Brief: Search the entries below. Return every line that has "smoothstep" in it.

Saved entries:
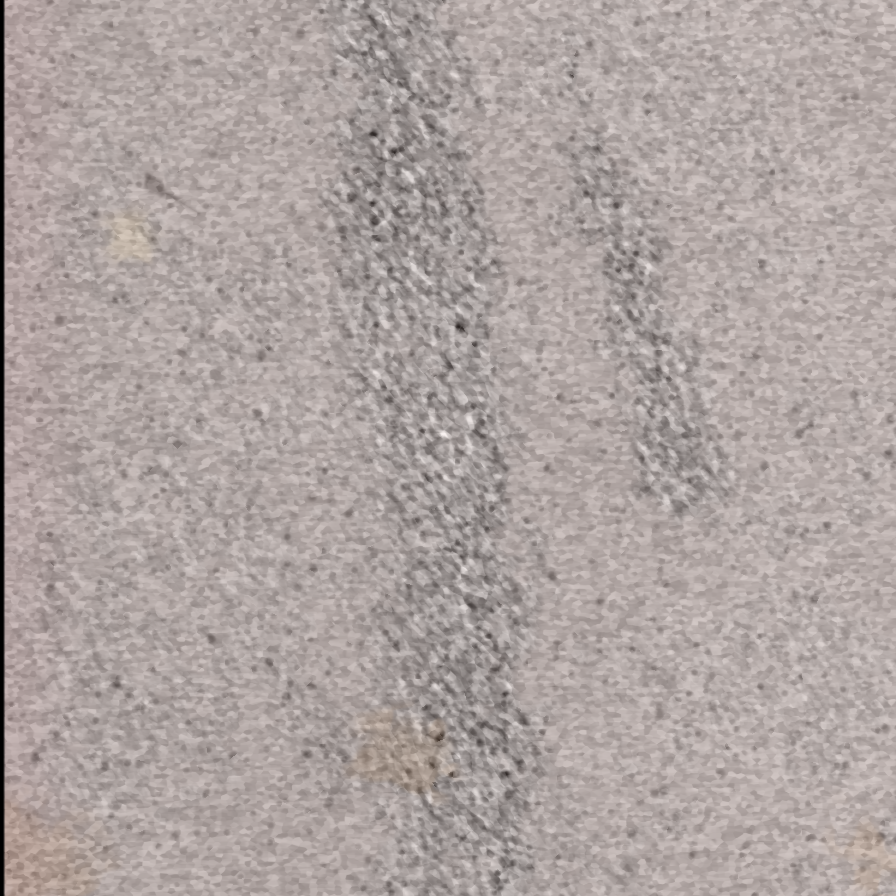
This texture is drawn by a WebGL 2 fragment shader. Its source:

```glsl
#version 300 es
precision highp float;

uniform vec2 u_resolution;
out vec4 fragColor;

vec3 hash3(vec2 cell) {
    vec3 h = fract(cell.xyx * vec3(0.1031, 0.1030, 0.0973));
    h += dot(h, h.yzx + 33.33);
    return fract((h.xxy + h.yzz) * h.zyx);
}

// x: distance to nearest point, y: its random value, z: smooth blend of values
vec3 cellular(vec2 p) {
    vec2 base = floor(p);
    vec2 nearest = vec2(9.0, 0.0);
    vec2 blend = vec2(0.0);
    for (int j = -1; j <= 1; j++) {
        for (int i = -1; i <= 1; i++) {
            vec2 cell = base + vec2(i, j);
            vec3 rnd = hash3(cell);
            vec2 offset = cell + rnd.xy - p;
            float d2 = dot(offset, offset);
            if (d2 < nearest.x) nearest = vec2(d2, rnd.z);
            blend += exp(-9.0 * d2) * vec2(rnd.z, 1.0);
        }
    }
    return vec3(sqrt(nearest.x), nearest.y, blend.x / blend.y);
}

// Centred smooth noise
float grain(vec2 p) {
    return cellular(p).z - 0.5;
}

// Signed distance to a segment whose radius changes along its length
float taperedStroke(vec2 p, vec2 a, vec2 b, float ra, float rb) {
    vec2 ab = b - a;
    float t = clamp(dot(p - a, ab) / dot(ab, ab), 0.0, 1.0);
    return length(p - a - ab * t) - mix(ra, rb, t);
}

float coverage(float d, float softness) {
    return 1.0 - smoothstep(-softness, softness, d);
}

float stain(vec2 p, vec2 centre, float radius, float ragged) {
    return coverage(length(p - centre) - radius + ragged, radius * 0.6);
}

// Scattered dark pits: only cells with high random values hold one
float pits(vec2 p, float density, float radius) {
    vec3 c = cellular(p);
    float chosen = smoothstep(1.0 - density, 1.0, c.y);
    return chosen * coverage(c.x - radius, radius * 0.6);
}

// Worn tracks running down the surface
float wornTracks(vec2 p, float ragged) {
    float upper = taperedStroke(p, vec2(0.42, 1.05), vec2(0.48, 0.62), 0.060, 0.088);
    float lower = taperedStroke(p, vec2(0.48, 0.62), vec2(0.515, -0.05), 0.088, 0.095);
    float side = taperedStroke(p, vec2(0.632, 0.945), vec2(0.765, 0.46), 0.022, 0.052);
    float spur = taperedStroke(p, vec2(0.27, 0.30), vec2(0.43, 0.10), 0.008, 0.03);
    float trail = taperedStroke(p, vec2(0.66, 0.27), vec2(0.94, 0.20), 0.02, 0.02);

    float fade = smoothstep(0.37, 0.53, p.x + 0.35 * max(p.y - 0.4, 0.0));
    float mainTrack = coverage(min(upper, lower) + ragged, 0.025) * mix(0.5, 1.0, fade);
    float sideTrack = coverage(side + ragged, 0.03) * 0.9;
    float faint = max(coverage(spur + ragged, 0.03) * 0.55,
                      coverage(trail + ragged * 1.5, 0.04) * 0.3);
    return max(max(mainTrack, sideTrack), faint);
}

void main() {
    vec2 p = gl_FragCoord.xy / u_resolution;
    float cloud = grain(p * 6.0);
    float patches = grain(p * 15.0 + 7.0);
    float crumbs = grain(p * 48.0 + 3.0);
    float ragged = patches * 0.055 + crumbs * 0.05;

    // Wear amount, with loose patches outside the tracks
    float wear = wornTracks(p, ragged);
    wear *= clamp(0.92 + 0.5 * patches + 0.5 * crumbs, 0.0, 1.0);
    float loose = smoothstep(0.05, 0.4, cloud + patches * 0.5 + crumbs * 0.6);
    wear = max(wear, loose * 0.32);

    // Smooth ground: gentle slope of light, fine grain, horizontal streaks
    float tone = mix(0.697, 0.730, smoothstep(0.1, 0.9, p.x * 0.75 + p.y * 0.25));
    tone += cloud * 0.035;
    tone += grain(p * vec2(150.0, 215.0)) * 0.15;
    tone += grain(p * vec2(38.0, 230.0) + 11.0) * 0.06;

    // Rough chips slanting down to the right, lit from one side
    vec2 slant = vec2(dot(p, vec2(0.77, 0.64)), dot(p, vec2(0.64, -0.77)));
    vec2 chip = slant * vec2(105.0, 62.0);
    float relief = grain(chip) - grain(chip + vec2(0.55, 0.2));
    float flakes = grain(slant * vec2(190.0, 110.0) + 5.0);
    tone += wear * (relief * 0.21 + flakes * 0.25 - 0.095);

    // Pits and one short scratch
    tone -= pits(p * 46.0, 0.12, 0.22) * (0.13 + 0.16 * wear);
    tone -= pits(p * 95.0 + 17.0, 0.18, 0.32) * (0.11 + 0.12 * wear);
    float scratch = taperedStroke(p, vec2(0.168, 0.795), vec2(0.222, 0.762), 0.003, 0.002);
    tone -= coverage(scratch + crumbs * 0.012, 0.004) * 0.16;

    // Warm grey ground, more neutral where worn, pinker at the left
    vec3 tint = mix(vec3(0.0, -0.042, -0.052), vec3(-0.004, -0.030, -0.036), wear);
    tint += vec3(0.012, -0.010, -0.004) * (1.0 - smoothstep(0.0, 0.12, p.x));
    vec3 colour = vec3(tone) + tint;

    // Ochre stains
    float pale = stain(p, vec2(0.147, 0.735), 0.025, ragged * 0.3);
    float ochre = stain(p, vec2(0.46, 0.15), 0.035, ragged)
                + stain(p, vec2(0.03, 0.04), 0.06, ragged)
                + stain(p, vec2(0.98, 0.03), 0.04, ragged);
    colour += pale * vec3(0.035, 0.025, -0.015);
    colour += ochre * vec3(0.005, -0.018, -0.048);

    // Dark strip along the left edge
    colour *= smoothstep(0.003, 0.0065, p.x);
    fragColor = vec4(clamp(colour, 0.0, 1.0), 1.0);
}
```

The completed task:
    return 1.0 - smoothstep(-softness, softness, d);
    float chosen = smoothstep(1.0 - density, 1.0, c.y);
    float fade = smoothstep(0.37, 0.53, p.x + 0.35 * max(p.y - 0.4, 0.0));
    float loose = smoothstep(0.05, 0.4, cloud + patches * 0.5 + crumbs * 0.6);
    float tone = mix(0.697, 0.730, smoothstep(0.1, 0.9, p.x * 0.75 + p.y * 0.25));
    tint += vec3(0.012, -0.010, -0.004) * (1.0 - smoothstep(0.0, 0.12, p.x));
    colour *= smoothstep(0.003, 0.0065, p.x);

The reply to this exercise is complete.